# Task details
The answer must consist of every line from the data that holds "wear".

━━━ Supplied material ━━━

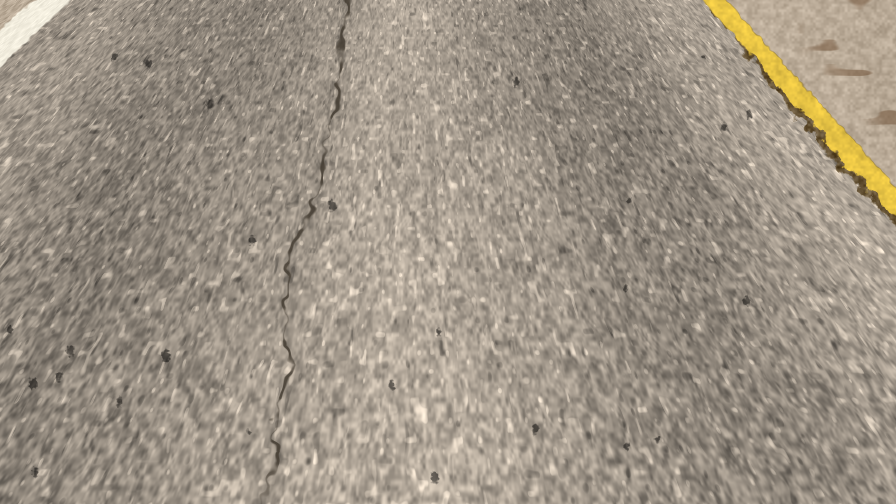
Give the GLSL for this texture, as a Shadertoy shader.

```glsl
#define VANISH vec2(0.825, 1.66)
#define GRAIN vec2(150.0, 88.0)
#define GRAIN_CONTRAST 0.42
#define TRACK_DEPTH 0.085
#define CRACK_WIDTH 0.0034
#define STONE_TINT vec3(1.0, 0.938, 0.86)
#define WHITE_PAINT vec3(0.95, 0.93, 0.87)
#define YELLOW_PAINT vec3(0.91, 0.77, 0.27)
#define SHOULDER vec3(0.73, 0.67, 0.595)
#define CRUST vec3(0.33, 0.25, 0.12)

float hash(vec2 p) {
    vec3 q = fract(vec3(p.xyx) * 0.1031);
    q += dot(q, q.yzx + 33.33);
    return fract((q.x + q.y) * q.z);
}

float noise(vec2 p) {
    vec2 i = floor(p), f = fract(p);
    f = f * f * (3.0 - 2.0 * f);
    return mix(mix(hash(i), hash(i + vec2(1, 0)), f.x),
               mix(hash(i + vec2(0, 1)), hash(i + vec2(1, 1)), f.x), f.y);
}

float fbm(vec2 p) {
    float sum = 0.0, amp = 0.5;
    for (int i = 0; i < 4; i++) {
        sum += amp * noise(p);
        p = p * 2.03 + 17.3;
        amp *= 0.5;
    }
    return sum / 0.9375;
}

float bell(float x, float centre, float width) {
    float d = (x - centre) / width;
    return exp(-d * d);
}

float segmentDistance(vec2 p, vec2 a, vec2 b) {
    vec2 pa = p - a, ba = b - a;
    return length(pa - ba * clamp(dot(pa, ba) / dot(ba, ba), 0.0, 1.0));
}

// Path of the crack, x and distance below the top edge
const vec2 CRACK[14] = vec2[14](
    vec2(0.698, -0.02), vec2(0.676, 0.104), vec2(0.671, 0.197), vec2(0.641, 0.29),
    vec2(0.637, 0.347), vec2(0.609, 0.44), vec2(0.572, 0.52), vec2(0.567, 0.60),
    vec2(0.569, 0.68), vec2(0.583, 0.72), vec2(0.551, 0.80), vec2(0.539, 0.868),
    vec2(0.551, 0.90), vec2(0.514, 1.01));

float crackDistance(vec2 p) {
    float d = 1.0;
    for (int i = 0; i < 13; i++) d = min(d, segmentDistance(p, CRACK[i], CRACK[i + 1]));
    return d;
}

// Rare dark holes, one candidate per cell
float pits(vec2 p, float aa) {
    vec2 cell = floor(p * 11.0);
    vec2 centre = (cell + 0.2 + 0.6 * vec2(hash(cell + 3.7), hash(cell + 9.1))) / 11.0;
    float radius = mix(0.003, 0.008, hash(cell + 21.0));
    float d = length((p - centre) * vec2(1.0, 0.7)) + 0.006 * (noise(p * 240.0) - 0.5);
    return step(0.87, hash(cell + 40.0)) * (1.0 - smoothstep(radius - aa, radius + aa, d));
}

void mainImage(out vec4 fragColor, in vec2 fragCoord) {
    vec2 p = fragCoord / iResolution.y;
    float aa = 1.2 / iResolution.y;
    float t = 1.0 - p.y;
    float depth = VANISH.y - p.y;
    float lane = (p.x - VANISH.x) / depth;
    vec2 ground = vec2(lane, log(depth));

    // Worn wheel tracks and the paler strips between them
    float tone = 0.612 + 0.025 * t;
    tone += 0.065 * bell(lane, -0.03, 0.19);
    tone -= TRACK_DEPTH * bell(lane, -0.53, 0.24);
    tone -= TRACK_DEPTH * bell(lane, 0.43, 0.20);
    tone += 0.06 * bell(lane, 0.80, 0.15);
    tone += 0.07 * (fbm(ground * vec2(9.0, 5.0)) - 0.5);

    // Gravel stretched toward the viewer
    vec2 g = ground * GRAIN + 400.0;
    g.x += 0.8 * noise(g * 0.4);
    float grain = 0.6 * noise(g) + 0.4 * noise(g * vec2(1.9, 1.7) + 31.0) - 0.5;
    float contrast = GRAIN_CONTRAST * mix(0.7, 1.05, t);
    float chips = smoothstep(0.74, 0.95, noise(g * 0.85 + 71.0));
    float gaps = smoothstep(0.76, 0.95, noise(g * 0.7 + 143.0));
    float value = tone + contrast * grain + 0.17 * chips - 0.12 * gaps;
    vec3 col = value * STONE_TINT;
    col *= 1.0 - 0.5 * pits(p, aa);

    // Crack with a ragged, broken outline
    vec2 wobble = vec2(noise(p * 60.0), noise(p * 60.0 + 50.0)) - 0.5;
    float crack = crackDistance(vec2(p.x, t) + 0.016 * wobble);
    float breakup = smoothstep(0.25, 0.55, noise(p * vec2(30.0, 45.0) + 8.0));
    float width = CRACK_WIDTH * mix(0.35, 1.1, breakup);
    float fade = mix(0.5, 1.0, breakup) * (1.0 - 0.6 * smoothstep(0.9, 1.0, t));
    col *= 1.0 - 0.12 * exp(-crack * 70.0);
    col = mix(col, vec3(0.26, 0.23, 0.19),
              0.85 * fade * (1.0 - smoothstep(width - aa, width + aa, crack)));

    // White line and verge in the upper left corner
    float rough = 0.006 * (noise(p * 110.0) - 0.5);
    float inner = (p.y - 0.866 - 0.964 * p.x) * 0.72 + rough;
    float outer = (p.y - 0.942 - 0.84 * p.x) * 0.76 + rough;
    col = mix(col, WHITE_PAINT + 0.12 * grain, smoothstep(-aa, aa, inner));
    col = mix(col, SHOULDER + 0.25 * grain, smoothstep(-aa, aa, outer));

    // Far shoulder with flat streaks of debris
    float left = (p.x - 1.394 - 0.86 * t) * 0.75;
    float right = (p.x - 1.44 - 0.91 * t) * 0.74 + rough;
    float fine = noise(p * 190.0) + noise(p * 90.0) - 1.0;
    vec3 verge = SHOULDER + 0.09 * fine + 0.08 * (fbm(p * 12.0) - 0.5);
    float streak = smoothstep(0.72, 0.85, noise(p * vec2(17.0, 62.0) + 5.0));
    verge = mix(verge, vec3(0.47, 0.36, 0.26), 0.6 * streak * smoothstep(0.03, 0.08, right));
    col = mix(col, verge, smoothstep(-aa, aa, right));

    // Yellow line over its crumbling dark edge
    float chew = fbm(p * 42.0) - 0.5;
    float wear = smoothstep(0.02, 0.2, t);
    float crust = left + 0.008 * wear + 0.035 * chew;
    float paint = left - 0.004 * wear + 0.03 * chew * (0.3 + wear);
    float inside = 1.0 - smoothstep(-aa, aa, right);
    col = mix(col, CRUST + 0.2 * fine, 0.8 * inside * smoothstep(-aa, aa, crust));
    vec3 yellow = YELLOW_PAINT * (1.0 + 0.1 * fine + 0.15 * chew);
    col = mix(col, yellow, inside * smoothstep(-aa, aa, paint));

    fragColor = vec4(clamp(col, 0.0, 1.0), 1.0);
}
```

━━━

# Final answer
    float wear = smoothstep(0.02, 0.2, t);
    float crust = left + 0.008 * wear + 0.035 * chew;
    float paint = left - 0.004 * wear + 0.03 * chew * (0.3 + wear);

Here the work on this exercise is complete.